Pictures paired with source code
»»
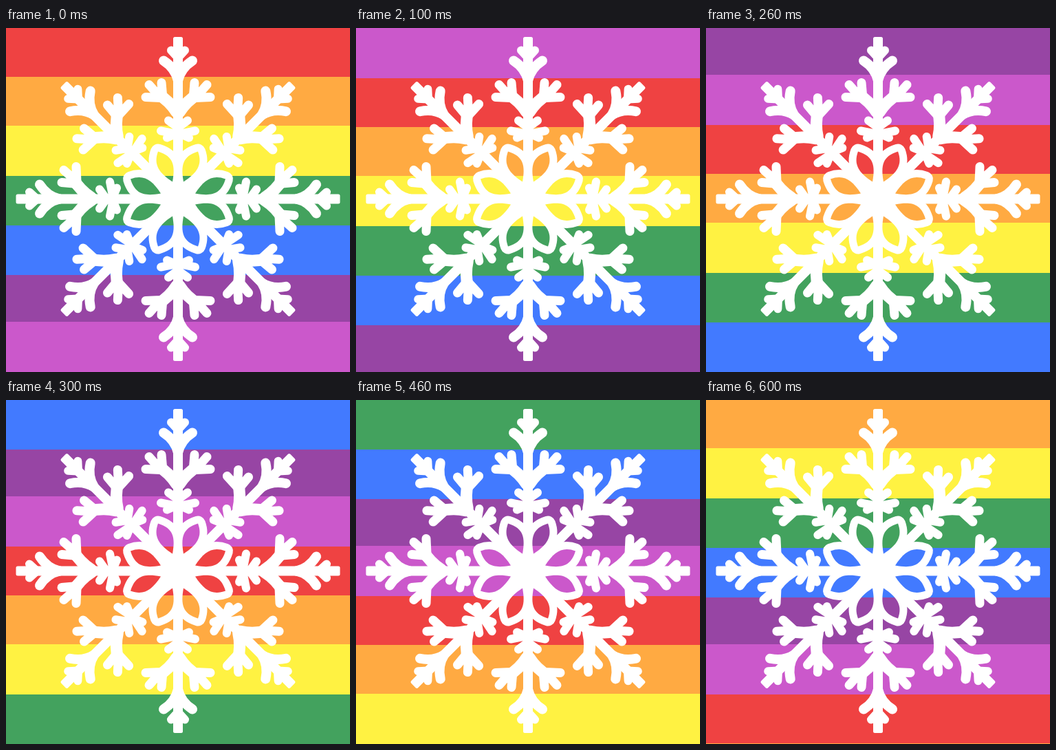
These frames come from a looping animation (500x500 px, 0.7 s). An HTML page:

```html
<!DOCTYPE html>
<html lang="en">
<head>
<meta charset="utf-8">
<title>Rainbow snowflake</title>
<style>
  html, body { margin: 0; width: 100%; height: 100%; overflow: hidden; }
  svg { display: block; width: 100vw; height: 100vh; }
</style>
</head>
<body>
<svg viewBox="0 0 500 500">
  <defs>
    <mask id="flake" maskUnits="userSpaceOnUse" x="0" y="0" width="500" height="500">
      <g id="flakeParts" transform="translate(250 248.5)" fill="#fff" stroke-linecap="round" stroke-linejoin="round"></g>
    </mask>
  </defs>
  <g id="stripes" shape-rendering="crispEdges"></g>
  <rect width="500" height="500" fill="#fff" mask="url(#flake)"/>
</svg>
<script>
const STEP_MS = 100;
const bands = [
  ['#ef4242', 71], ['#ffaa42', 71], ['#fff242', 73], ['#43a25e', 72],
  ['#427aff', 72], ['#9745a4', 68], ['#cb58cb', 73]
];

const repeat = (count, shape) => Array.from({ length: count }, (_, i) =>
  `<g transform="rotate(${i * 360 / count})">${shape}</g>`).join('');
const mirrored = shape => `${shape}<g transform="scale(-1 1)">${shape}</g>`;
const limb = (width, d) =>
  `<path d="${d}" fill="none" stroke="#fff" stroke-width="${width}"/>`;

// The arm points up; every limb grows to the right and is mirrored.
const stem = '<rect x="-7" y="-235.5" width="14" height="235.5" rx="2.5"/>';
const tip = limb(12, 'M0 -205L10 -216') + limb(14, 'M0 -172Q4 -190 21 -201');
const branch = limb(17, 'M2 -126Q12 -142 30 -153')
  + limb(13, 'M22 -146L24 -169M25 -147L42 -166M25 -147L47 -148');
const bud = limb(12, 'M0 -104L14 -114M0 -94L25 -99M0 -96L16 -89');
const arm = stem + mirrored(tip + branch + bud);

// Each petal is a hole with a white rim around it.
const petal = 'M8 -25C4 -48 6 -62 29 -69C36 -50 28 -38 8 -25Z';
const rims = mirrored(limb(22, petal));
const holes = mirrored(`<path d="${petal}" fill="#000"/>`);

document.getElementById('flakeParts').innerHTML =
  '<circle r="26"/>' + repeat(4, rims) + repeat(8, arm) + repeat(4, holes);

const stripes = document.getElementById('stripes');

function render(ms) {
  const count = bands.length;
  const step = Math.floor(ms / STEP_MS) % count;
  let y = -Math.floor(step / 5);
  let markup = '';
  for (let i = 0; i <= count; i++) {
    const [color, height] = bands[(i - step + count) % count];
    markup += `<rect y="${y}" width="500" height="${height}" fill="${color}"/>`;
    y += height;
  }
  stripes.innerHTML = markup;
}

const start = performance.now();
function tick() {
  render(performance.now() - start);
  requestAnimationFrame(tick);
}
tick();
</script>
</body>
</html>
```
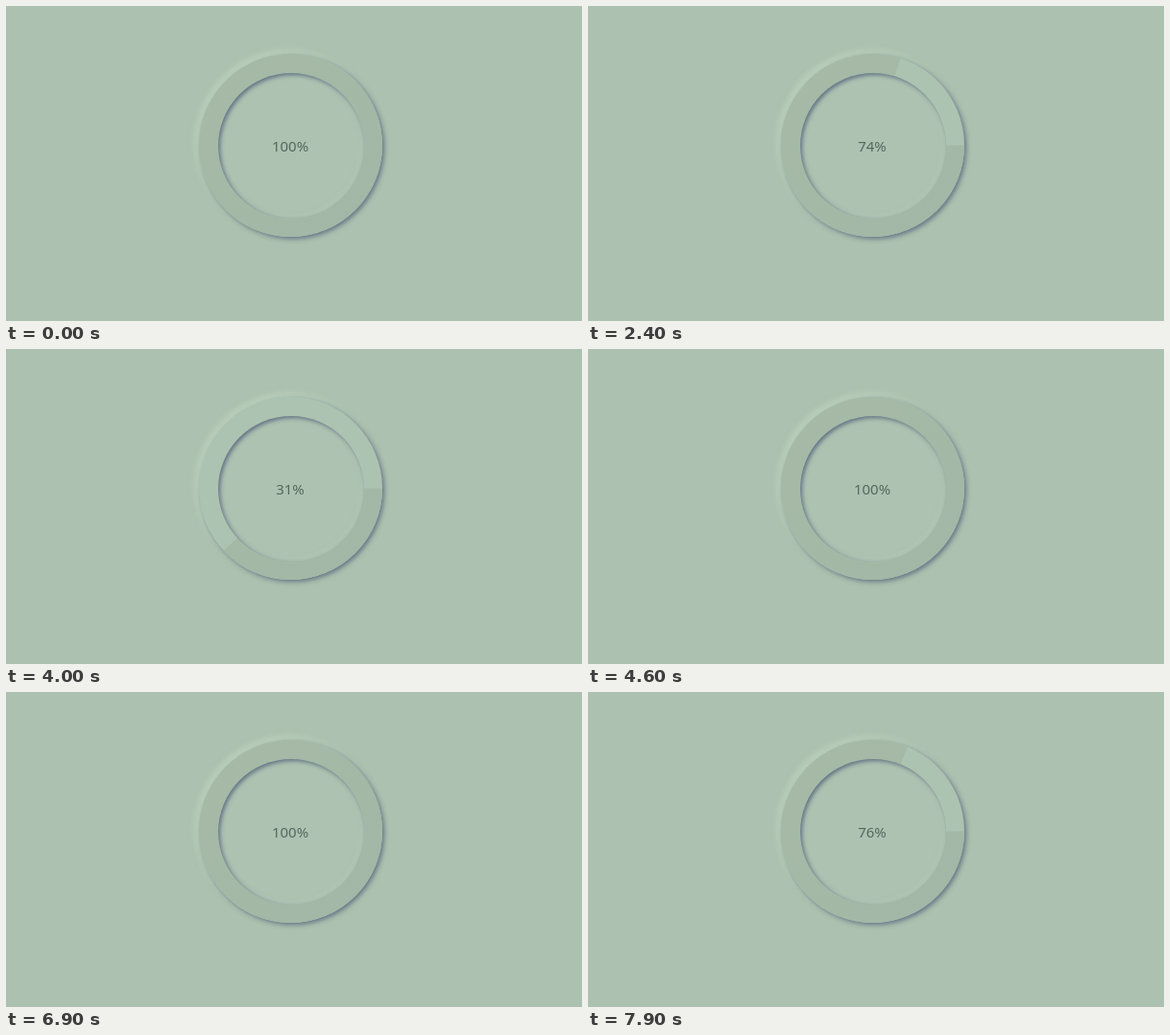
An HTML page that plays this animation: 600x329 px, repeating every 8000 ms.

```html
<!DOCTYPE html>
<html lang="en">
<head>
<meta charset="utf-8">
<title>Soft progress ring</title>
<style>
  html, body { margin: 0; width: 100%; height: 100%; overflow: hidden; background: #acc1af; }
  .disc { position: absolute; border-radius: 50%; }
  #base {
    left: 201px; top: 50px; width: 191px; height: 191px;
    background: #adc3b1;
    box-shadow: 2px 2px 5px rgba(70, 85, 115, .72), -3px -3px 7px rgba(200, 221, 198, .7);
  }
  #well {
    left: 220.5px; top: 69.5px; width: 152px; height: 152px;
    background: #adc2b1;
    box-shadow: inset 2px 2px 4px rgba(70, 85, 115, .72), inset -2px -2px 5px rgba(190, 209, 188, .35);
  }
  svg { position: absolute; left: 0; top: 0; }
  #label {
    position: absolute; left: 196px; top: 134.5px; width: 200px;
    font: 15px/22px "Noto Sans", "Open Sans", sans-serif;
    color: #56685c; text-align: center;
  }
</style>
</head>
<body>
<div id="base" class="disc"></div>
<svg width="600" height="329">
  <defs>
    <linearGradient id="tint" x1="0" y1="0" x2="1" y2="1">
      <stop offset="0" stop-color="#a6baa6"/>
      <stop offset="1" stop-color="#a2b7a6"/>
    </linearGradient>
  </defs>
  <circle id="arc" cx="296.5" cy="145.5" r="85.5" pathLength="1" fill="none" stroke="url(#tint)" stroke-width="20"/>
</svg>
<div id="well" class="disc"></div>
<div id="label">100%</div>
<script>
  const LOOP = 8000, STEP = 100, RUN = 1000, LAG = 42;
  // [reset time, delay before the arc grows]
  const RUNS = [[1800, -90], [3600, -30], [5400, 40], [7200, 0]];
  const arc = document.getElementById('arc');
  const label = document.getElementById('label');

  // cubic-bezier(.42, 0, .58, 1)
  function easeInOut(x) {
    if (x <= 0) return 0;
    if (x >= 1) return 1;
    let lo = 0, hi = 1;
    for (let i = 0; i < 30; i++) {
      const s = (lo + hi) / 2;
      if (((0.52 * s - 0.78) * s + 1.26) * s < x) lo = s; else hi = s;
    }
    return lo * lo * (3 - 2 * lo);
  }

  function draw(ms) {
    const t = Math.floor((ms % LOOP) / STEP) * STEP;
    const run = RUNS.filter(r => r[0] <= t).pop();
    const age = run ? t - run[0] - run[1] : Infinity;
    const part = easeInOut(age / RUN);
    arc.style.strokeDasharray = part < 1 ? part + ' 2' : 'none';
    label.textContent = Math.round(100 * easeInOut((age - LAG) / RUN)) + '%';
  }

  const start = performance.now();
  function tick(now) {
    draw(Math.max(0, now - start));
    requestAnimationFrame(tick);
  }
  draw(0);
  requestAnimationFrame(tick);
</script>
</body>
</html>
```
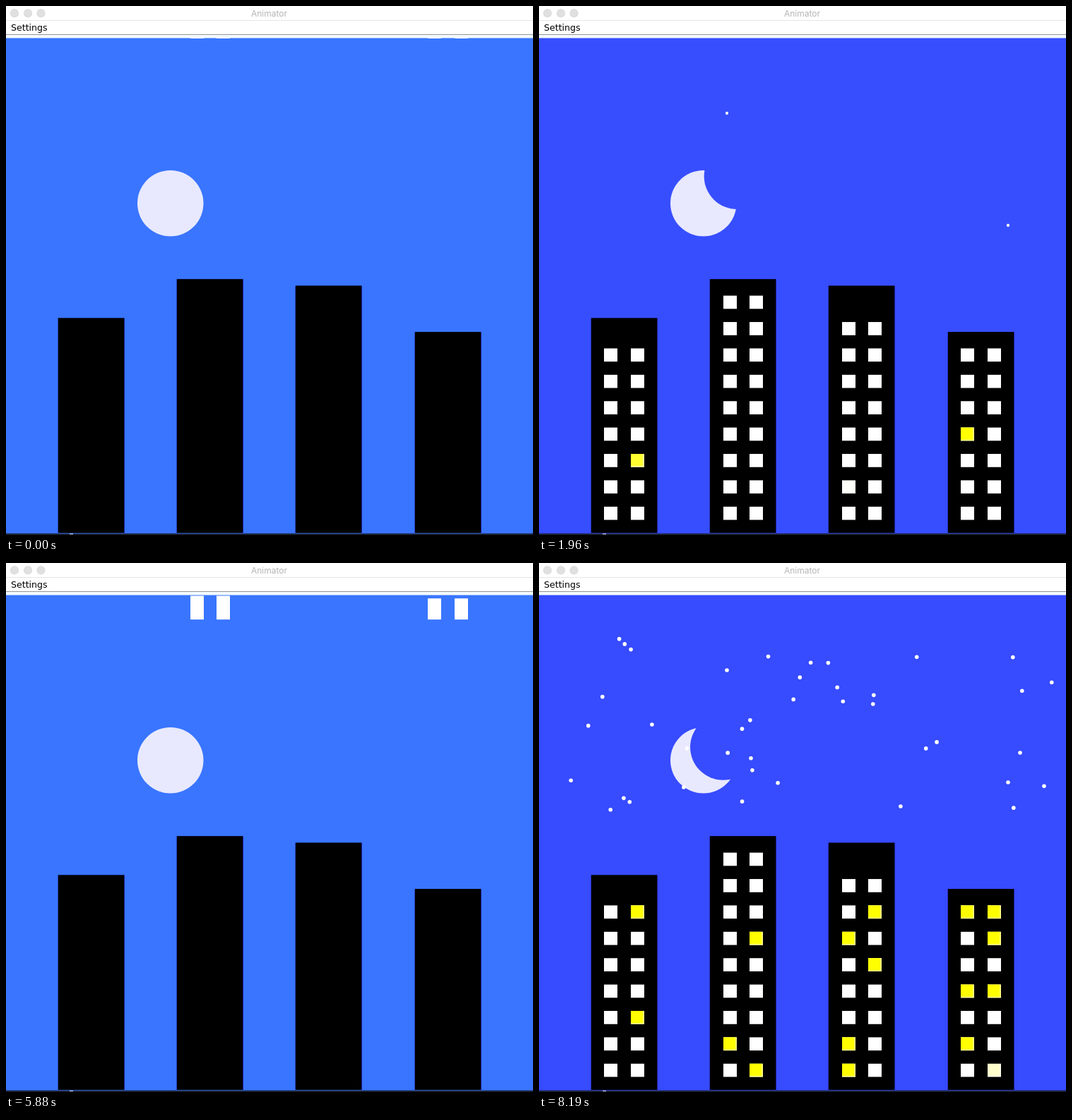
An HTML page with a canvas for the animation above (8260 ms loop, 746x750 px).

```html
<!DOCTYPE html>
<html lang="en">
<head>
<meta charset="utf-8">
<title>Animator</title>
<style>
  html, body { margin: 0; width: 100%; height: 100%; overflow: hidden; background: #fff; }
  canvas { display: block; width: 746px; height: 750px; }
</style>
</head>
<body>
<canvas id="stage" width="746" height="750"></canvas>
<script>
const ctx = document.getElementById('stage').getContext('2d');
const LOOP = 8260, FRAME = 70, UNIT = 0.935;
const X = u => -1 + u * UNIT;
const Y = u => 46 + u * UNIT;
const clamp = v => Math.max(0, Math.min(1, v));

// Heights in scene units; window columns enter alternately from below and above
const towers = [
  { roof: 424, rows: 7 }, { roof: 365, rows: 9 },
  { roof: 375, rows: 8 }, { roof: 445, rows: 7 }
].map((t, i) => ({ ...t, x: 80 + 180 * i, top: 750 - 40 * t.rows, from: i % 2 ? -20 : 780 }));

// Windows that light up, in order, counted row by row through all towers
const lit = [54, 9, 44, 48, 28, 35, 58, 21, 36, 1, 55, 39, 49, 31, 46, 51, 61];
const litAt = i => 43 + 1.2 * i + 2.55 * Math.max(0, i - 1.4);

let seed = 29;
function random() {
  seed = (seed * 16807) % 2147483647;
  return seed / 2147483647;
}

const stars = [{ x: 266, y: 152, at: 44.7 }, { x: 664, y: 311, at: 44.7 }];
for (let i = 0; i < 38; i++) {
  stars.push({ x: 45 + 700 * random(), y: 107 + 247 * random(), at: 47 + i * 1.35 });
}

function skyColor(tick) {
  const k = clamp(tick / 50);
  return `rgb(${Math.round(57 - 2 * k)},${Math.round(117 - 42 * k ** 1.4)},255)`;
}

// A slow start, a faster rest, then a fast replay
function tickAt(ms) {
  const n = Math.floor(ms / FRAME);
  if (n < 8) return 0;
  if (n <= 16) return n - 5;
  if (n < 68) return Math.min(107, 11 + (n - 16) * 3);
  return n < 84 ? 0 : 1 + (n - 84) * 3;
}

function rect(color, x, y, w, h) {
  ctx.fillStyle = color;
  ctx.fillRect(x, y, w, h);
}

function circle(x, y, r) {
  ctx.beginPath();
  ctx.arc(x, y, r, 0, Math.PI * 2);
}

function disc(color, x, y, r) {
  circle(x, y, r);
  ctx.fillStyle = color;
  ctx.fill();
}

function label(text, x, y, font, color, align) {
  ctx.font = font;
  ctx.fillStyle = color;
  ctx.textAlign = align;
  ctx.fillText(text, x, y);
}

function drawChrome() {
  rect('#fff', 0, 0, 746, 46);
  rect('#e6e6e6', 0, 20, 746, 1);
  rect('#959595', 0, 40, 746, 1);
  rect('#f4fbff', 0, 41, 746, 5);
  for (const x of [12, 31, 49.5]) {
    disc('#d6d6d6', x, 10.3, 6);
    disc('#e0e0e0', x, 10.3, 5.3);
  }
  label('Animator', 372.5, 15, '12px Inter, sans-serif', '#b4b4b4', 'center');
  label('Settings', 7, 35, '12.6px "DejaVu Sans", sans-serif', '#000', 'left');
  rect('#1b2238', 0, 747, 746, 3);
  rect('#c9ccd6', 90, 748, 5, 1);
}

function drawTower(t) {
  const x = Math.round(X(t.x)), y = Y(t.roof), w = 93;
  rect('#1c1c8c', x - 0.5, y, w + 1.5, 747 - y);
  rect('#000', x, y, w, 747 - y);
}

function drawWindows(tick) {
  const f = clamp(tick / 20), size = 20 * UNIT;
  let id = 0;
  for (const t of towers) {
    for (let row = 0; row < t.rows; row++) {
      const y = Y(t.from + (t.top + row * 40 - t.from) * f);
      for (let col = 0; col < 2; col++) {
        const x = Math.round(X(t.x + 20 + col * 40) - 0.1);
        rect('#fff', x, y, 19, size);
        const order = lit.indexOf(id++);
        const k = order < 0 ? 0 : clamp((tick - litAt(order)) / 4);
        rect(`rgba(255,255,120,${k})`, x, y, 19, size);
        rect(`rgba(255,255,0,${k})`, x, y, 17, size - 1.7);
      }
    }
  }
}

// A sky-coloured disc slides over the moon
function drawMoon(tick, color) {
  const x = X(250), y = Y(250), r = 50 * UNIT;
  const away = 7 * Math.max(0, Math.min(30, 50 - tick));
  disc('#e8e9fe', x, y, r);
  ctx.save();
  circle(x, y, r + 1);
  ctx.clip();
  disc(color, x + (30 + away) * UNIT, y - (20 + away) * UNIT, r);
  ctx.restore();
}

function drawStars(tick) {
  for (const s of stars) disc('#fff', s.x, s.y, 2.8 * clamp((tick - s.at) / 3));
}

function draw(now) {
  const tick = tickAt(now % LOOP), color = skyColor(tick);
  drawChrome();
  ctx.save();
  ctx.beginPath();
  ctx.rect(0, 45.5, 746, 702.3);
  ctx.clip();
  rect(color, 0, 45, 746, 703);
  towers.forEach(drawTower);
  drawWindows(tick);
  drawMoon(tick, color);
  drawStars(tick);
  ctx.restore();
}

const begin = performance.now();
function loop() {
  draw(performance.now() - begin);
  requestAnimationFrame(loop);
}
loop();
</script>
</body>
</html>
```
««
**WORK ORDER:**
Among the lines above, count those containing "floor", and give only the number.

**RESULT OF THE EXERCISE:**
4